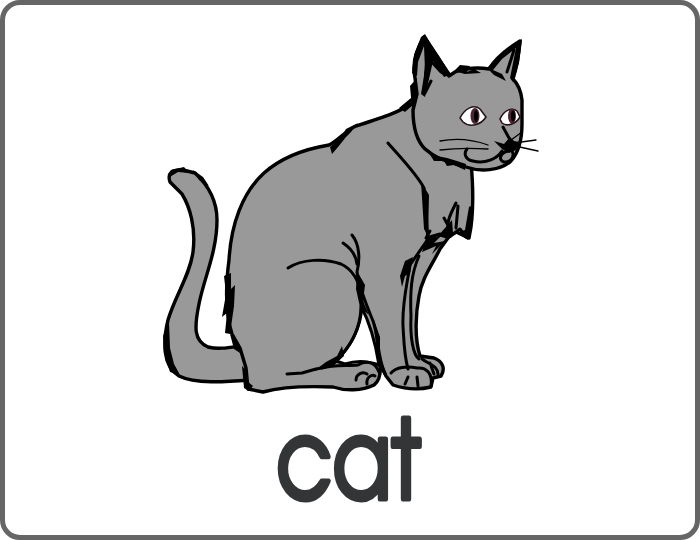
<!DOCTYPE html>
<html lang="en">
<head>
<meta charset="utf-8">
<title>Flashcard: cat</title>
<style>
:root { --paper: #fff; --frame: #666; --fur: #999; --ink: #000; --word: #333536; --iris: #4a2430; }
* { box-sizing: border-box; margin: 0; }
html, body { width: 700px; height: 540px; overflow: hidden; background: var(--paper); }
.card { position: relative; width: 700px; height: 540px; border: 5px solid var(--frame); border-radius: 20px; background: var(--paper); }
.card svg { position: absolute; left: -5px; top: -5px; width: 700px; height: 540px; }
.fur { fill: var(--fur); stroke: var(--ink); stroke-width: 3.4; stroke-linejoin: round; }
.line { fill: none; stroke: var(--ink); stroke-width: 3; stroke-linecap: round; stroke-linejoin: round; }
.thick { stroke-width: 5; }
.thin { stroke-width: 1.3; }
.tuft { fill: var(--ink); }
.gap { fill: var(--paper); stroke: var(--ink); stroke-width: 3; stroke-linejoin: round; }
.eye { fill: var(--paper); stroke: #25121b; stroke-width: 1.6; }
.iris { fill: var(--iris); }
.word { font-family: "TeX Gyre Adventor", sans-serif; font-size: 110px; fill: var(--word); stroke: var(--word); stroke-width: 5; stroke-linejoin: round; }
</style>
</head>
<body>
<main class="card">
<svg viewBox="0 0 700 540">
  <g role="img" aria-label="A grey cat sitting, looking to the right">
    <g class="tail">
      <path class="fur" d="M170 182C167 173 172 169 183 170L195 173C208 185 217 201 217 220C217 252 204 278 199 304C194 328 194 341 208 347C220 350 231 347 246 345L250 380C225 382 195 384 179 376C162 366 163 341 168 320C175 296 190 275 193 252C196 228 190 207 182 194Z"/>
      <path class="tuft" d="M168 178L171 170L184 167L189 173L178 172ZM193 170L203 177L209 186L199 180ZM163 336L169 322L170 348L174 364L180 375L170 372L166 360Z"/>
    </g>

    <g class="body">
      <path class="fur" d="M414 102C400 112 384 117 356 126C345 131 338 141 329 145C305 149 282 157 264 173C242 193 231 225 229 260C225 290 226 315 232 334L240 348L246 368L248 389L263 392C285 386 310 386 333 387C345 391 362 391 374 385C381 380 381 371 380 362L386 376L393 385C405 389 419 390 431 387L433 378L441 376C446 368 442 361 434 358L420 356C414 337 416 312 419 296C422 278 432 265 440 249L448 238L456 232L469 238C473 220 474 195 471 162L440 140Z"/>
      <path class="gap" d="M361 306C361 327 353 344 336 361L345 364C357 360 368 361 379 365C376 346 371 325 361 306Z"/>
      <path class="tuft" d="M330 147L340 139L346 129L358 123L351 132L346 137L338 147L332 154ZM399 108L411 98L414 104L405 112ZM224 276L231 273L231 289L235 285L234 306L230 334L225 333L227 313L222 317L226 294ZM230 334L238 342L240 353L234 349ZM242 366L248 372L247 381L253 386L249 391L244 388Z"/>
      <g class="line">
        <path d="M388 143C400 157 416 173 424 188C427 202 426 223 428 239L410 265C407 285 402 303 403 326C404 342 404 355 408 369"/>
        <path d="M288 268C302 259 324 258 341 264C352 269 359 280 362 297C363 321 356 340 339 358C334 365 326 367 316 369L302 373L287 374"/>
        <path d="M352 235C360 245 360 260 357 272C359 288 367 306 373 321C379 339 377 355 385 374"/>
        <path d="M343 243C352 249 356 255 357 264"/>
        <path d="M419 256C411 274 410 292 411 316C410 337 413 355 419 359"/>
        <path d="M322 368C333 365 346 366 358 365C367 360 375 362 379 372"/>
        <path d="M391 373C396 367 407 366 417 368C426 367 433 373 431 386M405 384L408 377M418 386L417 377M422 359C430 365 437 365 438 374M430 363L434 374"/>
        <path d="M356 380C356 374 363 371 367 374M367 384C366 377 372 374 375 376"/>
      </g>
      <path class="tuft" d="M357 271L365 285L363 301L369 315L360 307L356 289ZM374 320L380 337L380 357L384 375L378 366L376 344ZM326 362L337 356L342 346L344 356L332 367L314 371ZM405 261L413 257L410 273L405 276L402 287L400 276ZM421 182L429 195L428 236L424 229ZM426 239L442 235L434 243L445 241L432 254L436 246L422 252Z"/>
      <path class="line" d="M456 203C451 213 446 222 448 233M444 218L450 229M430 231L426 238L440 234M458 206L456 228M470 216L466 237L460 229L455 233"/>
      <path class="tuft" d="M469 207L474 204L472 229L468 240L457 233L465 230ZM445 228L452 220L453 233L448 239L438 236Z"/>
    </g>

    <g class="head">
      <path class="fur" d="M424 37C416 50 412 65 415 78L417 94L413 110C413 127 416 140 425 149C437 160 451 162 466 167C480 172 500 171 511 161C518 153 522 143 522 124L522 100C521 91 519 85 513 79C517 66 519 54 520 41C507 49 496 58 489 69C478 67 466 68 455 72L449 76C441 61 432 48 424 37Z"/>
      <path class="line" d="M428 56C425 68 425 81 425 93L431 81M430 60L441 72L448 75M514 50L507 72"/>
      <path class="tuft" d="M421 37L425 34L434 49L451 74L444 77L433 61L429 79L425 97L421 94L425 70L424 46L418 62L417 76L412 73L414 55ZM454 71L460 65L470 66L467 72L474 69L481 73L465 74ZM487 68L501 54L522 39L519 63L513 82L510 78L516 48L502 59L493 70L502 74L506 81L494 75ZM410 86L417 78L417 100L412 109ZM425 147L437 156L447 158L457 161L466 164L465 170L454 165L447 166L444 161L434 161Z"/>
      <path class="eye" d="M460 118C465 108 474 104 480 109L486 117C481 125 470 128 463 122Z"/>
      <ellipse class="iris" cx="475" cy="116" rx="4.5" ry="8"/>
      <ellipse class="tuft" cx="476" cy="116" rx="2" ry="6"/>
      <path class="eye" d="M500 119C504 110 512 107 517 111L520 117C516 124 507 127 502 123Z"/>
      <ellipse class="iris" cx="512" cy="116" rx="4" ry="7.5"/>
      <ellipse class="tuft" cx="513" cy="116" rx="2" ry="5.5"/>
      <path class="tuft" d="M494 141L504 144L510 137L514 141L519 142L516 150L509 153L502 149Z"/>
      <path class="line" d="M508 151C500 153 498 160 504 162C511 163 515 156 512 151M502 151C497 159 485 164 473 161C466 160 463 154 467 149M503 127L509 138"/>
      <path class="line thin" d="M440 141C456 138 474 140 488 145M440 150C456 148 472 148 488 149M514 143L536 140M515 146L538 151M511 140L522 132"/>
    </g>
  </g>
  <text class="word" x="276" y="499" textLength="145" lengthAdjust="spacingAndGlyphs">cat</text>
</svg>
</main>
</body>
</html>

= = = =

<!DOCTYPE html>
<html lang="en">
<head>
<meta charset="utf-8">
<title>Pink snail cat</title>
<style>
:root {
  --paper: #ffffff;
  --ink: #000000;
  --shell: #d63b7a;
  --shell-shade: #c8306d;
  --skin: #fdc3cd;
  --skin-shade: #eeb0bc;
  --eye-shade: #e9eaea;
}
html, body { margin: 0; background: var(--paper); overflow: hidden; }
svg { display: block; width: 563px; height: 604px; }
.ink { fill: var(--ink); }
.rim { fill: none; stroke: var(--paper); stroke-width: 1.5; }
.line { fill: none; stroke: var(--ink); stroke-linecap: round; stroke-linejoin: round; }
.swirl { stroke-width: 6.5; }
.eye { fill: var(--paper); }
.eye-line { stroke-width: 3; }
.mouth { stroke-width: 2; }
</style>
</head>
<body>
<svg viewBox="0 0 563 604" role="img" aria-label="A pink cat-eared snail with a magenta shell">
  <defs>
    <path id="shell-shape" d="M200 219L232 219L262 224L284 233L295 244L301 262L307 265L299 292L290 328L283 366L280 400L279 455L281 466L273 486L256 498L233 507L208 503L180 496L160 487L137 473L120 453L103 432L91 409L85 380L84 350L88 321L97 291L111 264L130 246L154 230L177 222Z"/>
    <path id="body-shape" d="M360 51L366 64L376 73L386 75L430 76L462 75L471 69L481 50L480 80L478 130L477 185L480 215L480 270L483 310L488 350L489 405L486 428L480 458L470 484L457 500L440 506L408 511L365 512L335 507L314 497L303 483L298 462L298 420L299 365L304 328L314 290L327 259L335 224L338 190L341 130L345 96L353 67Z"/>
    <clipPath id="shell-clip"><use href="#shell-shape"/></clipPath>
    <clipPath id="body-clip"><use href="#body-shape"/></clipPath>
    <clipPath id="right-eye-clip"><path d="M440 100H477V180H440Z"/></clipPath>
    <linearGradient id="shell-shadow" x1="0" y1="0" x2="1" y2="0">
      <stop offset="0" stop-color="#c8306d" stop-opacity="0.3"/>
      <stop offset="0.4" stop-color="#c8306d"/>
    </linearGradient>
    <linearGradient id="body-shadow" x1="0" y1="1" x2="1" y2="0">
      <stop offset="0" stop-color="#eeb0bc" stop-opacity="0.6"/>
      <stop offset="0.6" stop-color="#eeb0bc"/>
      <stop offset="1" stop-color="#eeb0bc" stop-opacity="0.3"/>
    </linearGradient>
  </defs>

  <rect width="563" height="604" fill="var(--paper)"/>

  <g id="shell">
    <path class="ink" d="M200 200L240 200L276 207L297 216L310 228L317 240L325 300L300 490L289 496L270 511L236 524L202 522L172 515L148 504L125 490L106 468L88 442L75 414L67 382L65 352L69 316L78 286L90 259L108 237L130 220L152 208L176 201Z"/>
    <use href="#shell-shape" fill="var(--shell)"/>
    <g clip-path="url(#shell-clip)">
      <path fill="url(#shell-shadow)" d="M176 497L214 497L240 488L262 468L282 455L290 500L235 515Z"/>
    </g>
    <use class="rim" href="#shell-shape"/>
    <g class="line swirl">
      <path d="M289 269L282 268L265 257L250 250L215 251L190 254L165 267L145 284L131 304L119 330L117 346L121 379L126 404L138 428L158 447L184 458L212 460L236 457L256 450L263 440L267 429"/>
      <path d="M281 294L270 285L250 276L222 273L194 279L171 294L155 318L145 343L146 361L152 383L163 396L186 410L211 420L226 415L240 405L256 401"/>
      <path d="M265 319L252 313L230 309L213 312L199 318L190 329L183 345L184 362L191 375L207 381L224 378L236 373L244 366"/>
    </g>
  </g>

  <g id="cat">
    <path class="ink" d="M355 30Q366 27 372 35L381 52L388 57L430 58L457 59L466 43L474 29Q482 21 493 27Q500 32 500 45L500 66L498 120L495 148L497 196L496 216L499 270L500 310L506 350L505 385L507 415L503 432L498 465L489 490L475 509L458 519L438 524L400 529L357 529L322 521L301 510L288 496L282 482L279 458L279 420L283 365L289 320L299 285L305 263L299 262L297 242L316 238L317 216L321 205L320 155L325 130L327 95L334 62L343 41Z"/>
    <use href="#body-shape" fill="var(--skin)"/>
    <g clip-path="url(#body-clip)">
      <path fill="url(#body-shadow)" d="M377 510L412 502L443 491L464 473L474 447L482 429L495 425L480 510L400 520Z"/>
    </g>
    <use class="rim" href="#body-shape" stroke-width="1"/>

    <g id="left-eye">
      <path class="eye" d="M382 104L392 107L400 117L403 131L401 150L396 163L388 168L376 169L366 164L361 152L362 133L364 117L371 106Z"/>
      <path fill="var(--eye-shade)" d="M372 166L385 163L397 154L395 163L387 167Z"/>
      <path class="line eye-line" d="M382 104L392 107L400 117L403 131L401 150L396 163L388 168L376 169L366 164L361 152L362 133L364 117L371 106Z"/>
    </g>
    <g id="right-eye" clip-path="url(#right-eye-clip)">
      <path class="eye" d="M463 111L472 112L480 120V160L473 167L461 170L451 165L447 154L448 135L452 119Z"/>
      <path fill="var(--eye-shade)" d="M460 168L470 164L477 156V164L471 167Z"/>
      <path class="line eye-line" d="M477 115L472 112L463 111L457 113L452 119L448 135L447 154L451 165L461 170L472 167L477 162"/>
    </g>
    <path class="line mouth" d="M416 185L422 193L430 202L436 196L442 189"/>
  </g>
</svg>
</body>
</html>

= = = =

● TASK GOAL
The answer should be one number: how many lines in the data contain the word "href".

● REPLY
6